======== Information provided

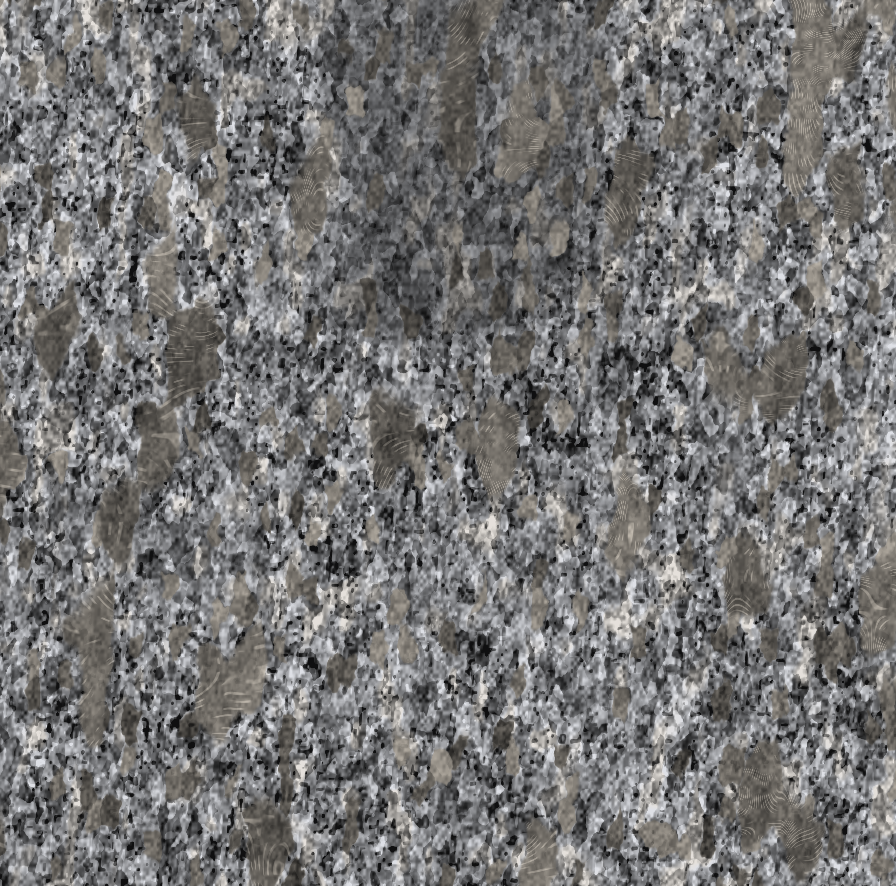
This texture is drawn by a Shadertoy shader. Its source:

```glsl
const vec3 WARM_TINT = vec3(1.04, 1.0, 0.94);
const vec3 COOL_TINT = vec3(0.99, 1.0, 1.025);

float hash(vec2 p, float seed) {
    return fract(sin(dot(p, vec2(127.1, 311.7)) + seed * 17.3) * 43758.5453);
}

float valueNoise(vec2 p, float seed) {
    vec2 cell = floor(p), f = fract(p);
    f = f * f * (3.0 - 2.0 * f);
    float low = mix(hash(cell, seed), hash(cell + vec2(1, 0), seed), f.x);
    float high = mix(hash(cell + vec2(0, 1), seed), hash(cell + vec2(1, 1), seed), f.x);
    return mix(low, high, f.y);
}

float fbm(vec2 p, float seed) {
    float sum = 0.0, amplitude = 0.5;
    for (int i = 0; i < 4; i++) {
        sum += amplitude * valueNoise(p, seed + float(i));
        p = p * 2.03 + 5.7;
        amplitude *= 0.5;
    }
    return sum / 0.9375;
}

// Soft-edged Voronoi crystals: x = tone, y = coverage by the chosen share of cells
vec2 crystals(vec2 p, float share, float sharpness, float seed) {
    vec2 cell = floor(p), sum = vec2(0.0);
    float total = 0.0;
    for (int y = -1; y <= 1; y++)
    for (int x = -1; x <= 1; x++) {
        vec2 id = cell + vec2(x, y);
        vec2 center = id + 0.1 + 0.8 * vec2(hash(id, seed), hash(id, seed + 1.0));
        vec2 offset = p - center;
        float weight = exp(-sharpness * dot(offset, offset)) + 1e-9;
        sum += weight * vec2(hash(id, seed + 2.0), step(1.0 - share, hash(id, seed + 3.0)));
        total += weight;
    }
    return sum / total;
}

// Broken pale cleavage lines inside the large plates
float cleavage(vec2 p, float spacing, float seed) {
    float bend = valueNoise(p * vec2(16.0, 9.0), seed);
    float phase = (p.y + p.x * (bend - 0.5) * 0.8 + bend * 0.06) / spacing;
    float line = 1.0 - smoothstep(0.08, 0.22, abs(fract(phase) - 0.5));
    return line * smoothstep(0.45, 0.75, valueNoise(p * vec2(90.0, 130.0), seed + 1.0));
}

// Darker, quieter zone with a ragged border
float calmZone(vec2 uv, float wobble) {
    vec2 d = abs(uv - vec2(0.52, 0.86)) - vec2(0.16, 0.22);
    float edge = max(d.x, d.y) + 0.12 * (wobble - 0.5);
    return 1.0 - smoothstep(-0.04, 0.03, edge);
}

void mainImage(out vec4 fragColor, in vec2 fragCoord) {
    vec2 uv = fragCoord / iResolution.xy;
    vec2 p = fragCoord / iResolution.y;
    p.x -= 0.06 * p.y;

    // Ragged, upright grain coordinates
    float raggedX = fbm(p * vec2(70.0, 50.0), 3.0) - 0.5;
    float raggedY = fbm(p * vec2(70.0, 50.0), 9.0) - 0.5;
    vec2 q = p + vec2(0.014, 0.022) * vec2(raggedX, raggedY);

    float broad = fbm(p * vec2(7.0, 4.0), 11.0);
    float patches = valueNoise(q * vec2(64.0, 30.0), 17.0);
    float grit = valueNoise(p * vec2(290.0, 215.0), 21.0);
    float crystal = crystals(q * vec2(125.0, 72.0), 0.0, 22.0, 25.0).x;
    float calm = calmZone(uv, fbm(p * vec2(12.0, 9.0), 31.0));

    // Interlocked mineral tones
    float detail = 0.44 * (crystal - 0.5) + 0.40 * (grit - 0.5) + 0.30 * (patches - 0.5);
    float tone = 0.49 + 0.22 * (broad - 0.5) + detail * mix(1.0, 0.65, calm) - 0.08 * calm;

    // Black pepper and pale salt in clusters
    float cluster = smoothstep(0.25, 0.6, fbm(p * vec2(30.0, 18.0), 37.0)) * (1.0 - 0.7 * calm);
    float pepper = smoothstep(0.70, 0.84, valueNoise(p * vec2(225.0, 165.0), 41.0));
    float salt = smoothstep(0.74, 0.88, valueNoise(p * vec2(240.0, 150.0), 47.0));
    tone += cluster * (0.22 * salt - 0.34 * pepper);

    // Small warm grains and large flat plates
    vec2 grains = crystals(q * vec2(62.0, 31.0), 0.14, 26.0, 53.0);
    vec2 plates = crystals(q * vec2(25.0, 11.0), 0.09, 30.0, 61.0);
    float grainTone = 0.20 + 0.38 * grains.x + 0.18 * (grit - 0.5);
    float plateTone = 0.29 + 0.17 * plates.x + 0.12 * (grit - 0.5) + 0.10 * (patches - 0.5);
    plateTone += 0.20 * cleavage(p, 0.011, 71.0);
    tone = mix(tone, grainTone, 0.80 * grains.y);
    tone = mix(tone, plateTone, 0.85 * plates.y);

    // Warm minerals against faintly cool feldspar
    float warmth = max(max(grains.y, plates.y), 0.6 * smoothstep(0.62, 0.85, patches));
    vec3 color = clamp(tone, 0.06, 0.88) * mix(COOL_TINT, WARM_TINT, warmth);
    fragColor = vec4(color, 1.0);
}
```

================

- [Work instruction]: Write out again every line above exactly as given; the pictures do not belong in the copy.

- [Task answer]:
This texture is drawn by a Shadertoy shader. Its source:

```glsl
const vec3 WARM_TINT = vec3(1.04, 1.0, 0.94);
const vec3 COOL_TINT = vec3(0.99, 1.0, 1.025);

float hash(vec2 p, float seed) {
    return fract(sin(dot(p, vec2(127.1, 311.7)) + seed * 17.3) * 43758.5453);
}

float valueNoise(vec2 p, float seed) {
    vec2 cell = floor(p), f = fract(p);
    f = f * f * (3.0 - 2.0 * f);
    float low = mix(hash(cell, seed), hash(cell + vec2(1, 0), seed), f.x);
    float high = mix(hash(cell + vec2(0, 1), seed), hash(cell + vec2(1, 1), seed), f.x);
    return mix(low, high, f.y);
}

float fbm(vec2 p, float seed) {
    float sum = 0.0, amplitude = 0.5;
    for (int i = 0; i < 4; i++) {
        sum += amplitude * valueNoise(p, seed + float(i));
        p = p * 2.03 + 5.7;
        amplitude *= 0.5;
    }
    return sum / 0.9375;
}

// Soft-edged Voronoi crystals: x = tone, y = coverage by the chosen share of cells
vec2 crystals(vec2 p, float share, float sharpness, float seed) {
    vec2 cell = floor(p), sum = vec2(0.0);
    float total = 0.0;
    for (int y = -1; y <= 1; y++)
    for (int x = -1; x <= 1; x++) {
        vec2 id = cell + vec2(x, y);
        vec2 center = id + 0.1 + 0.8 * vec2(hash(id, seed), hash(id, seed + 1.0));
        vec2 offset = p - center;
        float weight = exp(-sharpness * dot(offset, offset)) + 1e-9;
        sum += weight * vec2(hash(id, seed + 2.0), step(1.0 - share, hash(id, seed + 3.0)));
        total += weight;
    }
    return sum / total;
}

// Broken pale cleavage lines inside the large plates
float cleavage(vec2 p, float spacing, float seed) {
    float bend = valueNoise(p * vec2(16.0, 9.0), seed);
    float phase = (p.y + p.x * (bend - 0.5) * 0.8 + bend * 0.06) / spacing;
    float line = 1.0 - smoothstep(0.08, 0.22, abs(fract(phase) - 0.5));
    return line * smoothstep(0.45, 0.75, valueNoise(p * vec2(90.0, 130.0), seed + 1.0));
}

// Darker, quieter zone with a ragged border
float calmZone(vec2 uv, float wobble) {
    vec2 d = abs(uv - vec2(0.52, 0.86)) - vec2(0.16, 0.22);
    float edge = max(d.x, d.y) + 0.12 * (wobble - 0.5);
    return 1.0 - smoothstep(-0.04, 0.03, edge);
}

void mainImage(out vec4 fragColor, in vec2 fragCoord) {
    vec2 uv = fragCoord / iResolution.xy;
    vec2 p = fragCoord / iResolution.y;
    p.x -= 0.06 * p.y;

    // Ragged, upright grain coordinates
    float raggedX = fbm(p * vec2(70.0, 50.0), 3.0) - 0.5;
    float raggedY = fbm(p * vec2(70.0, 50.0), 9.0) - 0.5;
    vec2 q = p + vec2(0.014, 0.022) * vec2(raggedX, raggedY);

    float broad = fbm(p * vec2(7.0, 4.0), 11.0);
    float patches = valueNoise(q * vec2(64.0, 30.0), 17.0);
    float grit = valueNoise(p * vec2(290.0, 215.0), 21.0);
    float crystal = crystals(q * vec2(125.0, 72.0), 0.0, 22.0, 25.0).x;
    float calm = calmZone(uv, fbm(p * vec2(12.0, 9.0), 31.0));

    // Interlocked mineral tones
    float detail = 0.44 * (crystal - 0.5) + 0.40 * (grit - 0.5) + 0.30 * (patches - 0.5);
    float tone = 0.49 + 0.22 * (broad - 0.5) + detail * mix(1.0, 0.65, calm) - 0.08 * calm;

    // Black pepper and pale salt in clusters
    float cluster = smoothstep(0.25, 0.6, fbm(p * vec2(30.0, 18.0), 37.0)) * (1.0 - 0.7 * calm);
    float pepper = smoothstep(0.70, 0.84, valueNoise(p * vec2(225.0, 165.0), 41.0));
    float salt = smoothstep(0.74, 0.88, valueNoise(p * vec2(240.0, 150.0), 47.0));
    tone += cluster * (0.22 * salt - 0.34 * pepper);

    // Small warm grains and large flat plates
    vec2 grains = crystals(q * vec2(62.0, 31.0), 0.14, 26.0, 53.0);
    vec2 plates = crystals(q * vec2(25.0, 11.0), 0.09, 30.0, 61.0);
    float grainTone = 0.20 + 0.38 * grains.x + 0.18 * (grit - 0.5);
    float plateTone = 0.29 + 0.17 * plates.x + 0.12 * (grit - 0.5) + 0.10 * (patches - 0.5);
    plateTone += 0.20 * cleavage(p, 0.011, 71.0);
    tone = mix(tone, grainTone, 0.80 * grains.y);
    tone = mix(tone, plateTone, 0.85 * plates.y);

    // Warm minerals against faintly cool feldspar
    float warmth = max(max(grains.y, plates.y), 0.6 * smoothstep(0.62, 0.85, patches));
    vec3 color = clamp(tone, 0.06, 0.88) * mix(COOL_TINT, WARM_TINT, warmth);
    fragColor = vec4(color, 1.0);
}
```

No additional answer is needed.